What is Caramel?
Caramel is confection created when sugar is browned, or caramelized. In French, caramel translates to "burnt sugar." While not technically burnt, the golden brown color and the deep, rich flavor that accompanies it are the defining characteristics of caramel.
While we're sort of on the subject, a little PSA: "caramel" is the correct spelling and pronunciation if you're talking about food or a color. "Carmel" is a name for people or places. Thank you. *steps off soap box*
A great variety of desserts and confections are flavored and/or topped with caramel. Read on for some details on different types of caramel!
Types of Caramel
Caramel can vary in consistency due to ingredient proportions (amount of butter and/or heavy cream used) and to what temperature (stage) the caramel is heated to. Here are a few different types of caramel that you're likely familiar with:

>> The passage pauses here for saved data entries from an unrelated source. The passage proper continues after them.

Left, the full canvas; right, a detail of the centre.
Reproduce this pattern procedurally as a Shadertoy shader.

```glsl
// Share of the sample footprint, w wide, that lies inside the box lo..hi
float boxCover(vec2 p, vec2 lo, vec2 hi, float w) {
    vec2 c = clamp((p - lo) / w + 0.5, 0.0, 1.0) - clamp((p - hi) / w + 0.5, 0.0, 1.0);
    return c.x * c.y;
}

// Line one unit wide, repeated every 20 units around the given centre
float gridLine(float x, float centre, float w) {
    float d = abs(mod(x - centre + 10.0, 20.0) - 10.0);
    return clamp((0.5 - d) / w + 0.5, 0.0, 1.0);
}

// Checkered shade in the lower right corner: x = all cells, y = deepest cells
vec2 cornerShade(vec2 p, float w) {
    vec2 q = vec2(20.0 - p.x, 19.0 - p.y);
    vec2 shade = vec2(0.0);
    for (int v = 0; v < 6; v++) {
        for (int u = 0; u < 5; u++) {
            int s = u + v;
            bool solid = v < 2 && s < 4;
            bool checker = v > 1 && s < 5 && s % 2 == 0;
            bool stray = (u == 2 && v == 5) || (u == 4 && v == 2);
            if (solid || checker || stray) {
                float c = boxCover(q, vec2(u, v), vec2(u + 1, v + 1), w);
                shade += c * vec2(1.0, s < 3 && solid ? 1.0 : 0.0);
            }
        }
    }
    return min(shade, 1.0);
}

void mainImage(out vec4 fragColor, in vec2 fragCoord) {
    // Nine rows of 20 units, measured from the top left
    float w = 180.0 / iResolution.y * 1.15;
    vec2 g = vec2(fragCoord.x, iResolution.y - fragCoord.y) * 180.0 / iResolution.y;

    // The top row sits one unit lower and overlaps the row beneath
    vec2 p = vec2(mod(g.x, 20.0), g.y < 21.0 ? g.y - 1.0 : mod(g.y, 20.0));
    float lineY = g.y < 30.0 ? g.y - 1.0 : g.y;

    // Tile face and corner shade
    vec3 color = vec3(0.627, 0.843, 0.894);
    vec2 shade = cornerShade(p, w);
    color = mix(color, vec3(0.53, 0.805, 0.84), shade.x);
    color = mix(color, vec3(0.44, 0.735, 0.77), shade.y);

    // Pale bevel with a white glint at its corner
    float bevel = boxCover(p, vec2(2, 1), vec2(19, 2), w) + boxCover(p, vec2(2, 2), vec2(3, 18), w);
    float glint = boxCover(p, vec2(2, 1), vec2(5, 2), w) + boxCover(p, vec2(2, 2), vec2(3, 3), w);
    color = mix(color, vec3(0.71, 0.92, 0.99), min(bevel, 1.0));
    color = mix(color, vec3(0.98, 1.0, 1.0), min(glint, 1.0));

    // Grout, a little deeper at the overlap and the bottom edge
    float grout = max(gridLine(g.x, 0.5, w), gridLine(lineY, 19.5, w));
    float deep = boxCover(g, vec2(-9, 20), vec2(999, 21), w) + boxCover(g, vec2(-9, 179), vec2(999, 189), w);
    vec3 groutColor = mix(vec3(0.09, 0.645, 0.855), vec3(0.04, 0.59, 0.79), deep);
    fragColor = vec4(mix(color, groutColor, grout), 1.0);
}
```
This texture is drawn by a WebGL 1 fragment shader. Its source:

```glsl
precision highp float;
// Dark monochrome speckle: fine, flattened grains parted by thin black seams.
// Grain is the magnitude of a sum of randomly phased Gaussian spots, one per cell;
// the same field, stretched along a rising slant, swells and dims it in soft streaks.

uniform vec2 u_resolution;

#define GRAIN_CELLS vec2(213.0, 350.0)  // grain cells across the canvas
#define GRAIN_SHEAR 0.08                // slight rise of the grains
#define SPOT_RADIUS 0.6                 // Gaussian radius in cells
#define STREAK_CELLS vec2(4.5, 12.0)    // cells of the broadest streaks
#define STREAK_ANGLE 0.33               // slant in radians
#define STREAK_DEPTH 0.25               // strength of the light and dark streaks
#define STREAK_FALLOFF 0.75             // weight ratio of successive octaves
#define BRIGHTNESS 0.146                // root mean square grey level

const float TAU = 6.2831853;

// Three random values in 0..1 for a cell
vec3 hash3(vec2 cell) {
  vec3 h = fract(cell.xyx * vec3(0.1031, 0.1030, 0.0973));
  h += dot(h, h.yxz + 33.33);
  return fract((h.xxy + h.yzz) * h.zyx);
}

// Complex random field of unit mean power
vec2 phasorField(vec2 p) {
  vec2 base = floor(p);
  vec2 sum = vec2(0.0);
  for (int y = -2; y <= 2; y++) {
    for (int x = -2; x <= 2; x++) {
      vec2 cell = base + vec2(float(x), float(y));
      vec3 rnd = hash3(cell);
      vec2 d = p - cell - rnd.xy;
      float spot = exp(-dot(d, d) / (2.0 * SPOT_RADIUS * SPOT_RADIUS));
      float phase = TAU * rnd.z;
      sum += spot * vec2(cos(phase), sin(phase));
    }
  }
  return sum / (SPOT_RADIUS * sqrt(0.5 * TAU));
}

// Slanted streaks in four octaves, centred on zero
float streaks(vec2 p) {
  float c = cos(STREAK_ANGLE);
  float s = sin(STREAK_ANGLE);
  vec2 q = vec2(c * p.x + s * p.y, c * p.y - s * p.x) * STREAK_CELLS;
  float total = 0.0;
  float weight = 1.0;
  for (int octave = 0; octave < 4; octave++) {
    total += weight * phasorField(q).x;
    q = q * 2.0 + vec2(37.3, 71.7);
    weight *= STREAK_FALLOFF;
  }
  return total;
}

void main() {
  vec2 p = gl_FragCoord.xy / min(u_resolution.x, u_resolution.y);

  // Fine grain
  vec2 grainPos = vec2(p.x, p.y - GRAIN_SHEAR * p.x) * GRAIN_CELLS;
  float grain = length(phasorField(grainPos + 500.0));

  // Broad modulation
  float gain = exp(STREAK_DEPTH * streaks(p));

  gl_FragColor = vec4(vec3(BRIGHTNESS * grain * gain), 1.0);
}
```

- Hard Caramels - Hard, sweet, and irresistible, hard caramels are cooked to the "caramel" stage of 320°F.
- Soft Caramels - Chewy soft caramels are cooked to the "firm ball" stage, ranging from 244°F to 248°F, and typically have cream and/or butter added.
- Caramel Sauce - That caramel sauce you drizzle over your ice cream was cooked to the "thread" stage, ranging from 215°F to 230°F, and have typically have more cream and/or butter added than soft caramels do.
- Salted Caramel - Any of the above types of caramel can be made into salted caramel with the addition of salt. A small amount of salt is added to most caramels to help balance the bitterness that develops during caramelization, but salted caramel uses a larger amount of salt.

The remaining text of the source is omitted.